IN RE: CHUDIK: March 27, 2017. Before Dyk, Reyna, and Stoll.

Takeaway:

  • A prior art reference that must be distorted from its obvious design does not anticipate claims.

Procedural Posture:

In an appeal from the USPTO where the PTAB affirmed the examiner’s rejection of Chudik’s claims as anticipated by two separate prior art references, the CAFC reversed because substantial evidence did not support the PTAB’s decision.

Synopsis:
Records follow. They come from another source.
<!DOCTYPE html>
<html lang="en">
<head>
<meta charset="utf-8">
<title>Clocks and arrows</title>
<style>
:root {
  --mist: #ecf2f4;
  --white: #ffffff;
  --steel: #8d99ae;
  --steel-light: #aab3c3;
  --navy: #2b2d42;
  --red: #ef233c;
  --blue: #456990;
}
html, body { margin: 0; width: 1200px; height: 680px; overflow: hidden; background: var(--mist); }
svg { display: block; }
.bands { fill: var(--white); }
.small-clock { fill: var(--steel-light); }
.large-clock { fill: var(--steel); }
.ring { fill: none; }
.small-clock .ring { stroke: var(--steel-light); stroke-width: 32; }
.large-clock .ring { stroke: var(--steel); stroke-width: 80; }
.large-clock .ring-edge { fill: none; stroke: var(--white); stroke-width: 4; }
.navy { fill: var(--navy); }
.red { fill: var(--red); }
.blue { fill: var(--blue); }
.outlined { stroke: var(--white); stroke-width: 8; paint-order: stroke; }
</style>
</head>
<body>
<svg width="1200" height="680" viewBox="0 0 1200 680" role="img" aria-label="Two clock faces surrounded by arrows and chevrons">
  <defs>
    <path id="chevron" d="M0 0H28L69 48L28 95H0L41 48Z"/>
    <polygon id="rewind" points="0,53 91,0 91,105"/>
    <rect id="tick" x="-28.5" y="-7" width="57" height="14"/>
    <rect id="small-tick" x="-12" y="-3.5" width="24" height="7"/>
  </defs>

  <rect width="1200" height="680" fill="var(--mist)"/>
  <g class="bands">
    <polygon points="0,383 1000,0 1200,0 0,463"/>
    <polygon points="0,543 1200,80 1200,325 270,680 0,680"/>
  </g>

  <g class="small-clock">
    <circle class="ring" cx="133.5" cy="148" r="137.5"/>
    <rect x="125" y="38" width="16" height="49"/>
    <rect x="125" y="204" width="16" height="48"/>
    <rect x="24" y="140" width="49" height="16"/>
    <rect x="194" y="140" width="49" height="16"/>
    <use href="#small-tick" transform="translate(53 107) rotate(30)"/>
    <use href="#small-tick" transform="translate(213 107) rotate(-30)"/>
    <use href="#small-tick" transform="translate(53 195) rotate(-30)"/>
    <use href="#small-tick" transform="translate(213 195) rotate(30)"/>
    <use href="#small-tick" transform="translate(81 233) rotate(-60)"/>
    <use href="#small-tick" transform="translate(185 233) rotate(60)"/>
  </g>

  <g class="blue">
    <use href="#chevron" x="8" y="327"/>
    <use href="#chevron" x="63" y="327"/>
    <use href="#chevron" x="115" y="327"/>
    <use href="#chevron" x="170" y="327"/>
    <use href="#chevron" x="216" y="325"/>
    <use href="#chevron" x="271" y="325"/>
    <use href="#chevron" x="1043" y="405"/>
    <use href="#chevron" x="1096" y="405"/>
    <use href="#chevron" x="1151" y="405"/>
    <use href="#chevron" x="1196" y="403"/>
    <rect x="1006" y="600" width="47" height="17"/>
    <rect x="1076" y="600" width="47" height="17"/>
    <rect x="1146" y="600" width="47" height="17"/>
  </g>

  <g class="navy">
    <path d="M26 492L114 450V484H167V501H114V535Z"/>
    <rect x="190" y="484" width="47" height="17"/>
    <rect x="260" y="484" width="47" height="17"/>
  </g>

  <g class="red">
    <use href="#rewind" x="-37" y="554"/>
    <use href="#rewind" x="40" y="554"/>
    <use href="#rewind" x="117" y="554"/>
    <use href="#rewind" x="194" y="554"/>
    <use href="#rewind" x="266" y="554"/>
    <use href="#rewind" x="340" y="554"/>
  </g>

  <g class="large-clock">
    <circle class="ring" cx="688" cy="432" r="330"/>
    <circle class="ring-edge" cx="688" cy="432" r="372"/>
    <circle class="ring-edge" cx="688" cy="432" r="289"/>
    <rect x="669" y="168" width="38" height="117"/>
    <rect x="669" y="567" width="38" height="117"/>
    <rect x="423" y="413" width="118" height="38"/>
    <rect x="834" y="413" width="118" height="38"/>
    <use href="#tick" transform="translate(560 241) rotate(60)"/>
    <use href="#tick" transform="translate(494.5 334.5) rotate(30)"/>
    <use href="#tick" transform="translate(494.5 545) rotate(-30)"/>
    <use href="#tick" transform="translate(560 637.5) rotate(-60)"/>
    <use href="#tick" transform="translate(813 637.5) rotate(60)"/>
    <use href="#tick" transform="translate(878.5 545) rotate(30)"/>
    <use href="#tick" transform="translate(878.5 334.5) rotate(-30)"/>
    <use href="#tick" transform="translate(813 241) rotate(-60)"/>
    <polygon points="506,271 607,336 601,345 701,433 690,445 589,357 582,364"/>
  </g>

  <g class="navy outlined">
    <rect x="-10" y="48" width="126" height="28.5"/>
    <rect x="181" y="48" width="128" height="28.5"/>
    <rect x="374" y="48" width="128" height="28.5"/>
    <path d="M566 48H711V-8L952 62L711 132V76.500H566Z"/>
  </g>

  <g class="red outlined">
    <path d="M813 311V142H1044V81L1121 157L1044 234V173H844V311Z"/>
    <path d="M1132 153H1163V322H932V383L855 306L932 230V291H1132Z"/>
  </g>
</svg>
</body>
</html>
  • Anticipation: The claims on appeal were directed to a device used in shoulder replacement surgery requiring “a protruding surface on a first side arranged to engage the surface of a cavity formed in a glenoid extending between peripheral glenoid surfaces.” The PTAB sustained the examiner’s anticipation rejection under two separate prior art references because in each, surfaces could be “arranged” to engage with the specified regions even if they were not described or depicted as actually engaging. The CAFC agreed that the claims only required surfaces to be “arranged” to engage, but disagreed that the surfaces in each of the prior art references were capable of being “arranged.” The Board and Examiner’s modifications to the first reference would only be proper if an element was removed from its design without “tearing the invention apart.” Similarly, the modifications to the second reference would only be proper if the apparatus was rotated in a manner which would require relocating the screws for the reference to remain operable. The CAFC found these modifications to be impermissible because prior art that “must be distorted from its obvious design” does not anticipate a new invention.